“We need to exploit these strengths and take the lead, or miss out on an enormous opportunity for our country’s future.”
Joining Professor Dempster in speaking at the conference is his co-chair for the event, Professor Serkan Saydam; General Manager of Fugro (a remote robotics manufacturer), Sam Forbes; and co-founder of Space IL, Kfir Damari, who ran the world's first privately funded spacecraft mission to the moon.
What is Off-Earth Mining?
The term ‘Off-Earth Mining’ refers to the exploration and exploitation of minerals and resources on objects and bodies outside of Earth and within the solar system. This can include asteroids, comets, moons (such as our Moon) and other planetary bodies like Mars.
The practice was once considered science fiction, but with the advancement of robotics combined with the rapid commercialisation of access to space – that fiction is fast becoming a reality.

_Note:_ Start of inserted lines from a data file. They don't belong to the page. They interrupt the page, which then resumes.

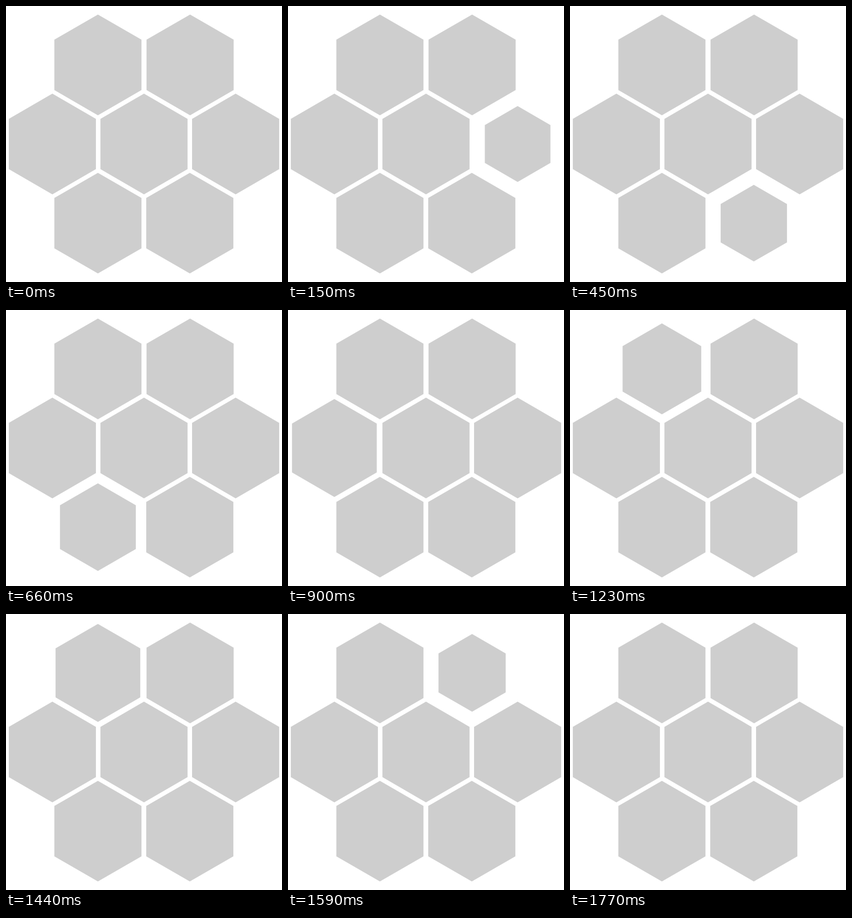
An HTML page for the animation above (1800 ms loop, 500x500 px).

```html
<!DOCTYPE html>
<html lang="en">
<head>
<meta charset="utf-8">
<title>Honeycomb loader</title>
<style>
  html, body { margin: 0; width: 100%; height: 100%; overflow: hidden; background: #fff; }
  svg { display: block; width: 100vw; height: 100vh; }
  polygon { fill: #cecece; }
</style>
</head>
<body>
<svg viewBox="0 0 500 500"></svg>
<script>
const LOOP = 1800, STEP = 30;
const SLOT = 292.5;   // time given to each cell's pulse, ms
const DEPTH = 0.25;   // how far a cell shrinks
const HALF_W = 78.9, HALF_H = 91.2;

// The ring clockwise from the right; the still centre comes last.
const cells = [
  [416, 250], [333, 393.4], [166.5, 393.4],
  [84, 250], [166.5, 106.7], [333.5, 106.7], [250, 250]
];

const svg = document.querySelector('svg');
const corners = [[0, -1], [1, -0.5], [1, 0.5], [0, 1], [-1, 0.5], [-1, -0.5]]
  .map(([x, y]) => `${x * HALF_W},${y * HALF_H}`).join(' ');

const hexes = cells.map(() => {
  const hex = document.createElementNS('http://www.w3.org/2000/svg', 'polygon');
  hex.setAttribute('points', corners);
  return svg.appendChild(hex);
});

// Halfway between linear and smoothstep.
const ease = x => (x + x * x * (3 - 2 * x)) / 2;

function scaleAt(index, time) {
  const phase = (time - index * SLOT) / SLOT;
  if (index === 6 || phase <= 0 || phase >= 1) return 1;
  return phase < 0.5
    ? 1 - DEPTH * ease(phase * 2)
    : 1 - DEPTH + DEPTH * ease(phase * 2 - 1);
}

function draw(time) {
  hexes.forEach((hex, i) => {
    const [x, y] = cells[i];
    hex.setAttribute('transform', `translate(${x} ${y}) scale(${scaleAt(i, time)})`);
  });
}

const start = performance.now();
function tick() {
  const time = (performance.now() - start) % LOOP;
  draw(Math.floor(time / STEP) * STEP);
  requestAnimationFrame(tick);
}
tick();
</script>
</body>
</html>
```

In September 2019, a paper detailing a number of different Off-Earth Mining techniques was presented in the journal Science Direct, highlighting ice mining scenarios through an opportunity cost approach.
One key area of interest is the Moon’s south pole – a target location for NASA’s Artemis return to the Moon program. The location is of importance as large volumes of water, frozen within the craters, is available. Made from hydrogen and oxygen, water can be extracted to form fuel and breathing air. This would reduce the costs and challenges associated with going back to the Moon, as fuel and oxygen could be mined rather than transported from Earth (which would increase costs beyond any benefits).
Opportunities for Australia
Given Australia is a world leader in mining, and robotic mining operations the forum aims to bring the knowledge from the resources and energy ministry into the Australian space industry to exploit opportunities as the Off-Earth Mining industry gains global traction.
“If we are serious about Australia sharing the potential benefits of the new space economy and space resources, then we must look at making space ventures commercially viable and environmentally sustainable,” Professor Dempster said.
“Many Australians rely on satellite communications for connectivity; transportation and logistics companies use positioning technologies to track their fleets, and mining and resource industries use satellite imagery for exploration,” Said Professor Saydam.
Professor Dempster said: “We want to bring everyone together to expand the space community, to get everyone talking to each other and focus our efforts, to move the Australian space industry forward.”
There are still a large number of legal, regulatory and technical challenges that present when considering Off-Earth Mining (e.g. how will drill parts behave in the temperature extremities of space whilst exploiting ore). These challenges are being met with innovation and paired with the rapid escalation of both robotics and the commercialisation of space both in Australia and overseas.